High-level play is not without drawbacks of its own, though  Those who have played Throne of Bhaal can attest that it was a fairly long slog, with the player having little in the way of challenge to face aside from some foes that required cheesy tactics to defeat, not aided by the comically overpowered high-level abilities they were granted (such as turning every attack they fired into a critical hit, or summoning exceptionally powerful monsters like Planetars to aid them).  Icewind Dale does not have any such abilities and is thankfully much more of a well-planned experience; however, Baldur's Gate's hard experience cap of 8,000,000 is handled in an equally inelegant way here - by giving every class a hard level limit of 30.  This applies to each class for a Dual/Multiclass character, which means that single-class characters ultimately fall by the wayside in a high-level game in favor of Fighter/Mages or Fighter/Thief/Mages or Fighter/Cleric/Mages - effectively the opposite of Baldur's Gate 2's high-level power dynamic.

At the end of the day, Icewind Dale aims for a combat-driven Infinity Engine experience and ultimately realizes it quite well.  Those looking for a deep storytelling experience probably won't find much to enjoy here, but fans of large-scale tactical combat with a D&D bent and a heavy emphasis on dice rolls (and more than a little savescumming/rolling back to earlier saves) should have quite a lot of fun with Icewind Dale.  If nothing else, it's probably the Infinity Engine game that holds up the best over time - besides Planescape: Torment, of course.
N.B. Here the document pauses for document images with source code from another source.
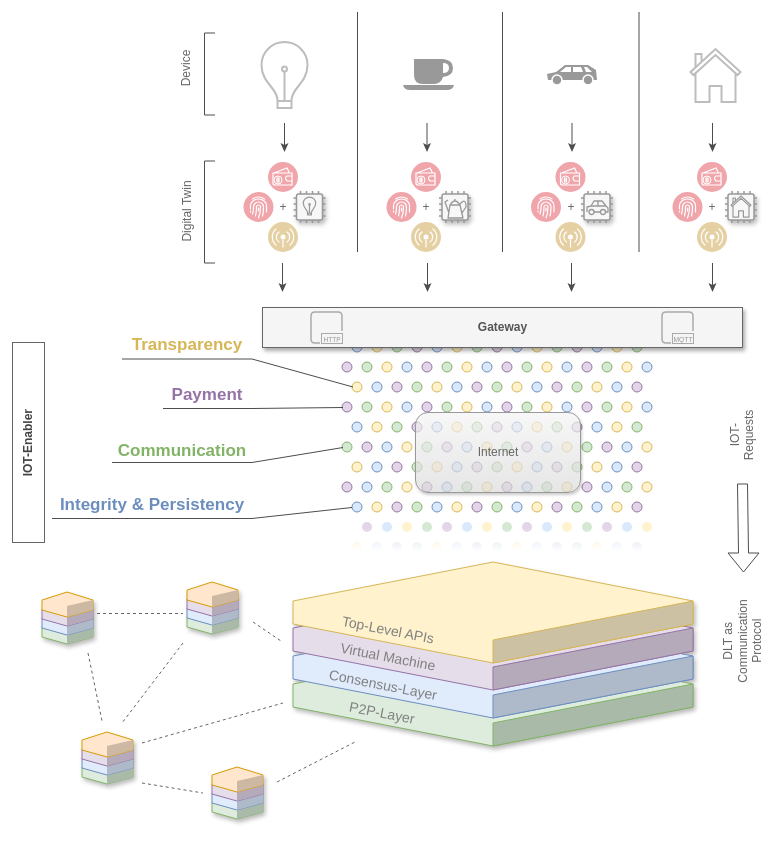
<!DOCTYPE html>
<html lang="en">
<head>
<meta charset="utf-8">
<title>IOT-Enabler architecture</title>
<style>
:root{--ink:#666;--line:#4d4d4d;--icon:#999;--pale:#bdbdbd;--red:#f0a5ab;--sand:#e5d0a3;
--blue:#dae8fc;--blue-line:#6c8ebf;--yellow:#fff2cc;--yellow-line:#d6b656;
--green:#d5e8d4;--green-line:#82b366;--purple:#e1d5e7;--purple-line:#9673a6}
*{box-sizing:border-box}
body{margin:0;background:#fff}
.diagram{position:relative;width:781px;height:856px;overflow:hidden;background:#fff;color:var(--ink);font:12px/14.5px "Liberation Sans",Arial,sans-serif}
.drawing{position:absolute;inset:0}
.label{position:absolute;transform:translate(-50%,-50%);white-space:nowrap;text-align:center}
.upright{writing-mode:vertical-rl;transform:translate(-50%,-50%) rotate(180deg)}
.quality{font-size:17px;line-height:20px;font-weight:700}
.layer{font-size:14px;color:#808080;transform:translate(-50%,-50%) rotate(11deg)}
.gateway{position:absolute;left:262px;top:307px;width:481px;height:41px;padding:0 47px;display:flex;align-items:center;justify-content:space-between;background:#f5f5f5;border:1px solid var(--ink);box-shadow:2px 3px 4px #0005;font-weight:700;color:#555}
.internet{position:absolute;left:415px;top:412px;width:166px;height:81px;display:flex;align-items:center;justify-content:center;border:1px solid #999;border-radius:13px;background:linear-gradient(#f3f3f3a8,#d9d9d9a8);box-shadow:1px 2px 3px #0003}
.enabler{position:absolute;left:12px;top:342px;width:33px;height:201px;display:flex;align-items:center;justify-content:center;border:1px solid var(--ink);font-weight:700;color:#444}
.enabler span{writing-mode:vertical-rl;transform:rotate(180deg)}
.thin{fill:none;stroke:var(--line);stroke-width:1}
.dash{fill:none;stroke:var(--ink);stroke-width:1;stroke-dasharray:3 3}
.outline{fill:none;stroke:var(--pale);stroke-width:2}
.chip-art{fill:none;stroke:var(--icon);stroke-width:1.3;stroke-linejoin:round}
.white{fill:none;stroke:#fff;stroke-width:1.2;stroke-linecap:round}
.ringed{stroke-width:1}
.soft{stroke-width:0}
.slab{stroke-width:1;stroke-linejoin:round}
.lift{filter:drop-shadow(2px 3px 2px #0004)}
.in-yellow{--face:var(--yellow);--side:#ccc1a3;--edge:var(--yellow-line)}
.in-orange{--face:#ffe6cc;--side:#ccb8a3;--edge:#d79b00}
.in-purple{--face:#e6ddeb;--side:#b4aab9;--edge:var(--purple-line)}
.in-blue{--face:#e0ebfc;--side:#aebaca;--edge:var(--blue-line)}
.in-green{--face:#ddecdc;--side:#aabaa9;--edge:var(--green-line)}
</style>
</head>
<body>
<main class="diagram">
<svg class="drawing" width="781" height="856" viewBox="0 0 781 856" aria-hidden="true">
<defs>
<circle id="b" cx="10" cy="10" r="5" fill="var(--blue)" stroke="var(--blue-line)"/>
<circle id="y" cx="10" cy="10" r="5" fill="var(--yellow)" stroke="var(--yellow-line)"/>
<circle id="g" cx="10" cy="10" r="5" fill="var(--green)" stroke="var(--green-line)"/>
<circle id="p" cx="10" cy="10" r="5" fill="var(--purple)" stroke="var(--purple-line)"/>
<pattern id="pgyb" class="ringed" width="80" height="20" patternUnits="userSpaceOnUse"><use href="#p"/><use href="#g" x="20"/><use href="#y" x="40"/><use href="#b" x="60"/></pattern>
<pattern id="ybpg" class="ringed" width="80" height="20" patternUnits="userSpaceOnUse"><use href="#y"/><use href="#b" x="20"/><use href="#p" x="40"/><use href="#g" x="60"/></pattern>
<pattern id="bygp" class="ringed" width="80" height="20" patternUnits="userSpaceOnUse"><use href="#b"/><use href="#y" x="20"/><use href="#g" x="40"/><use href="#p" x="60"/></pattern>
<pattern id="gpby" class="ringed" width="80" height="20" patternUnits="userSpaceOnUse"><use href="#g"/><use href="#p" x="20"/><use href="#b" x="40"/><use href="#y" x="60"/></pattern>
<pattern id="pbgy" class="ringed" width="80" height="20" patternUnits="userSpaceOnUse"><use href="#p"/><use href="#b" x="20"/><use href="#g" x="40"/><use href="#y" x="60"/></pattern>
<pattern id="bypg" class="ringed" width="80" height="20" patternUnits="userSpaceOnUse"><use href="#b"/><use href="#y" x="20"/><use href="#p" x="40"/><use href="#g" x="60"/></pattern>
<pattern id="soft-pbyg" class="soft" width="80" height="20" patternUnits="userSpaceOnUse"><use href="#p"/><use href="#b" x="20"/><use href="#y" x="40"/><use href="#g" x="60"/></pattern>
<pattern id="soft-ybpg" class="soft" width="80" height="20" patternUnits="userSpaceOnUse"><use href="#y"/><use href="#b" x="20"/><use href="#p" x="40"/><use href="#g" x="60"/></pattern>
<linearGradient id="fade" x2="0" y2="1"><stop offset="0" stop-color="#fff" stop-opacity="0"/><stop offset="1" stop-color="#fff"/></linearGradient>

<g id="arrow"><path class="thin" d="M0 0V24"/><path d="M0 29L-4 20L0 22L4 20Z" fill="var(--line)"/></g>
<g id="house"><path d="M-25 3L0 -20L25 3L22 6L0 -14L-22 6ZM-20 5V33H-6V17H6V33H20V5M-20 -2V-15H-14V-8"/></g>
<g id="bulb"><path d="M-7 33V25C-7 13 -23 8 -23 -10A23 23 0 0 1 23 -10C23 8 7 13 7 25V33ZM-7 26H7M0 25V-4"/><circle cy="-6" r="2.5"/></g>
<g id="wallet"><circle r="15" fill="var(--red)"/><path class="white" d="M-9 -4L4 -9L6 -5M-10 -4H9V8H-8Q-10 8 -10 6ZM9 -1H4Q1 1 4 4H9"/><circle cx="-5" cy="3" r="4" fill="var(--red)" stroke="#fff"/><path class="white" d="M-6 1V5H-4V3H-6M-6 1H-4V3"/></g>
<g id="fingerprint"><circle r="15" fill="var(--red)"/><path class="white" stroke-width="1" d="M-6 -8Q0 -12 6 -8M-8 2V-1A8 7 0 0 1 8 -1V5M-6 7Q-5 4 -5 0A5 5 0 0 1 5 0Q5 5 4 9M-3 9Q-2 5 -2 0A2 2 0 0 1 2 0Q2 6 0 11M0 1V4M-8 5V4"/></g>
<g id="broadcast"><circle r="15" fill="var(--sand)"/><circle r="2.5" fill="#fff"/><path class="white" stroke-width="1.7" d="M-4 5A6 6 0 0 1 -4 -5M4 -5A6 6 0 0 1 4 5M-7 8A10.500 10.500 0 0 1 -7 -8M7 -8A10.500 10.500 0 0 1 7 8"/><path class="white" d="M0 3V10"/></g>
<g id="pins"><path d="M-9 -16V-13M-3 -16V-13M3 -16V-13M9 -16V-13"/></g>
<g id="chip" stroke="var(--icon)" stroke-width="1.500"><rect x="-13" y="-13" width="26" height="26" rx="2" fill="#f7f7f7"/><use href="#pins"/><use href="#pins" transform="rotate(90)"/><use href="#pins" transform="rotate(180)"/><use href="#pins" transform="rotate(270)"/></g>
<g id="twin"><use href="#wallet" y="-30"/><use href="#fingerprint" x="-24.500"/><use href="#broadcast" y="30"/></g>

<g id="slab" class="slab" stroke="var(--edge)"><path fill="var(--face)" d="M293 601L493 562L693 601V624L493 663L293 624Z"/><path fill="var(--side)" d="M493 640L693 601V624L493 663Z"/></g>
<g id="plate" class="slab" stroke="var(--edge)"><path fill="var(--face)" d="M42 600L67 592L93 600V610L67 617L42 610Z"/><path fill="var(--side)" stroke="none" d="M67 606L93 600V610L67 617Z"/></g>
<g id="node" class="lift"><use href="#plate" class="in-green" y="27"/><use href="#plate" class="in-blue" y="18"/><use href="#plate" class="in-purple" y="9"/><use href="#plate" class="in-orange"/></g>
</defs>

<g id="dividers" class="thin"><path d="M357.500 12V252M502.500 12V252M639 12V252"/></g>
<g id="brackets" class="thin"><path d="M215 33H204.500V115H215M215 161H204.500V263H215"/></g>

<g id="devices">
<use href="#bulb" class="outline" x="284.500" y="75"/>
<g fill="var(--icon)"><path d="M414 59H443Q453 60 453 68T443 77Q441 84 434 84H423Q414 84 414 75ZM443 63V73Q449 73 449 68T443 63Z"/><path d="M403 85H454Q453 90 447 90H410Q404 90 403 85Z"/></g>
<g><path fill="var(--icon)" fill-rule="evenodd" d="M547 74L556 72L565 65H588L596 70L597 80H548ZM560 72H571V67H566ZM573 72H583L581 67H573ZM586 72H592L587 67H584Z"/><g fill="var(--icon)" stroke="#fff" stroke-width="1.500"><circle cx="557" cy="80" r="5"/><circle cx="588" cy="80" r="5"/></g></g>
<use href="#house" class="outline" x="715.500" y="69"/>
</g>

<g id="arrows">
<use href="#arrow" x="284.500" y="123"/><use href="#arrow" x="427" y="123"/><use href="#arrow" x="572" y="123"/><use href="#arrow" x="712.500" y="123"/>
<use href="#arrow" x="282.500" y="263"/><use href="#arrow" x="427.500" y="263"/><use href="#arrow" x="571.500" y="263"/><use href="#arrow" x="712.500" y="263"/>
</g>

<g id="digital-twins">
<use href="#twin" x="283" y="207"/><use href="#twin" x="426" y="207"/><use href="#twin" x="570.500" y="207"/><use href="#twin" x="712" y="207"/>
<g class="lift"><use href="#chip" x="309.500" y="207"/><use href="#chip" x="455" y="207"/><use href="#chip" x="597" y="207"/><use href="#chip" x="741" y="207"/></g>
<g class="chip-art">
<use href="#bulb" transform="translate(309.500 206) scale(.27)" stroke-width="4.500"/>
<path d="M448 218L450 205H460L463 218ZM450 205Q455 197 460 205M455 201V199M449 213L445 202L448 200M460 204Q466 197 466 207L462 213"/>
<path d="M587 212V207L591 206L594 201H602L606 206L608 208V212H605M601 212H594M591 206H606M598 201V206"/><circle cx="591.500" cy="212" r="2.500"/><circle cx="603" cy="212" r="2.500"/>
<use href="#house" transform="translate(741 204) scale(.4)" stroke-width="3"/>
</g>
</g>

<g id="request-dots">
<rect width="300" height="20" transform="translate(347 337)" fill="url(#bygp)"/>
<rect width="320" height="20" transform="translate(337 357)" fill="url(#pgyb)"/>
<rect width="300" height="20" transform="translate(347 377)" fill="url(#ybpg)"/>
<rect width="320" height="20" transform="translate(337 397)" fill="url(#pgyb)"/>
<rect width="300" height="20" transform="translate(347 417)" fill="url(#bygp)"/>
<rect width="320" height="20" transform="translate(337 437)" fill="url(#gpby)"/>
<rect width="300" height="20" transform="translate(347 457)" fill="url(#ybpg)"/>
<rect width="320" height="20" transform="translate(337 477)" fill="url(#pbgy)"/>
<rect width="300" height="20" transform="translate(347 497)" fill="url(#bypg)"/>
<rect width="300" height="20" transform="translate(357 517)" fill="url(#soft-pbyg)"/>
<rect width="300" height="20" transform="translate(347 537)" fill="url(#soft-ybpg)"/>
<rect x="340" y="528" width="320" height="24" fill="url(#fade)"/>
<rect x="340" y="551" width="320" height="6" fill="#fff"/>
</g>

<g id="leaders" class="thin"><path d="M122 359H252L353 387M163 408.500H252L343 407.500M112 462.500H252L343 447.500M52 518.500H252L352 507.500"/></g>
<path id="request-arrow" class="thin" d="M737.500 484H747.500L748.500 553H759L743.500 572L728 553H738.500Z"/>

<g id="protocol-stack" class="lift">
<use href="#slab" class="in-green" y="83"/><use href="#slab" class="in-blue" y="55"/><use href="#slab" class="in-purple" y="27"/><use href="#slab" class="in-yellow"/>
</g>
<g id="peer-links" class="dash"><path d="M97 613.500H183M88 653L102 721M183 643L122 723M253 622L281 641M142 743L283 703M142 783L203 793M277 782L355 742"/></g>
<g id="peers"><use href="#node"/><use href="#node" x="145" y="-10"/><use href="#node" x="40" y="140"/><use href="#node" x="170" y="175"/></g>
</svg>

<span class="label upright" style="left:186px;top:68px">Device</span>
<span class="label upright" style="left:187px;top:211px">Digital Twin</span>
<span class="label" style="left:283px;top:207px">+</span>
<span class="label" style="left:426px;top:207px">+</span>
<span class="label" style="left:571px;top:207px">+</span>
<span class="label" style="left:712px;top:207px">+</span>

<section class="gateway">
<svg width="34" height="34" viewBox="0 0 34 34" role="img" aria-label="HTTP"><path fill="none" stroke="#aaa" stroke-width="1.500" d="M10 32H5Q1 32 1 28V5Q1 1 5 1H28Q32 1 32 5V20"/><rect x="11.500" y="22.500" width="21" height="10" fill="#f5f5f5" stroke="#aaa"/><text x="22" y="30.500" font-size="8" font-weight="400" fill="#999" text-anchor="middle" textLength="17" lengthAdjust="spacingAndGlyphs">HTTP</text></svg>
<span>Gateway</span>
<svg width="34" height="34" viewBox="0 0 34 34" role="img" aria-label="MQTT"><path fill="none" stroke="#aaa" stroke-width="1.500" d="M10 32H5Q1 32 1 28V5Q1 1 5 1H28Q32 1 32 5V20"/><rect x="11.500" y="22.500" width="21" height="10" fill="#f5f5f5" stroke="#aaa"/><text x="22" y="30.500" font-size="8" font-weight="400" fill="#999" text-anchor="middle" textLength="19" lengthAdjust="spacingAndGlyphs">MQTT</text></svg>
</section>
<section class="internet">Internet</section>
<section class="enabler"><span>IOT-Enabler</span></section>

<span class="label quality" style="left:187px;top:345px;color:var(--yellow-line)">Transparency</span>
<span class="label quality" style="left:207px;top:395px;color:var(--purple-line)">Payment</span>
<span class="label quality" style="left:182px;top:451px;color:var(--green-line)">Communication</span>
<span class="label quality" style="left:152px;top:505px;color:var(--blue-line)">Integrity &amp; Persistency</span>

<span class="label upright" style="left:742px;top:435px">IOT-<br>Requests</span>
<span class="label upright" style="left:743px;top:641px">DLT as<br>Communication<br>Protocol</span>

<span class="label layer" style="left:388px;top:630px">Top-Level APIs</span>
<span class="label layer" style="left:388px;top:657px">Virtual Machine</span>
<span class="label layer" style="left:383px;top:685px">Consensus-Layer</span>
<span class="label layer" style="left:382px;top:713px">P2P-Layer</span>
</main>
</body>
</html>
Developer: Black Isle Studios, Overhaul Games
Publisher: Interplay
Platform: PC, iOS, OSX, Android, Linux
Released: 2000, 2014
Recommended version: The 2014 "Enhanced Edition" updates the game into the Baldur's Gate 2 engine, allowing for a much greater number of class choices, reduced spell durations on many effects (most prominently Charm and Sleep) and a much less cumbersome interface.  Higher resolutions are also supported, updating the title to modern standards, and party AI is much improved over the original releases, with many new options for adaptive AI that make party management significantly less cumbersome.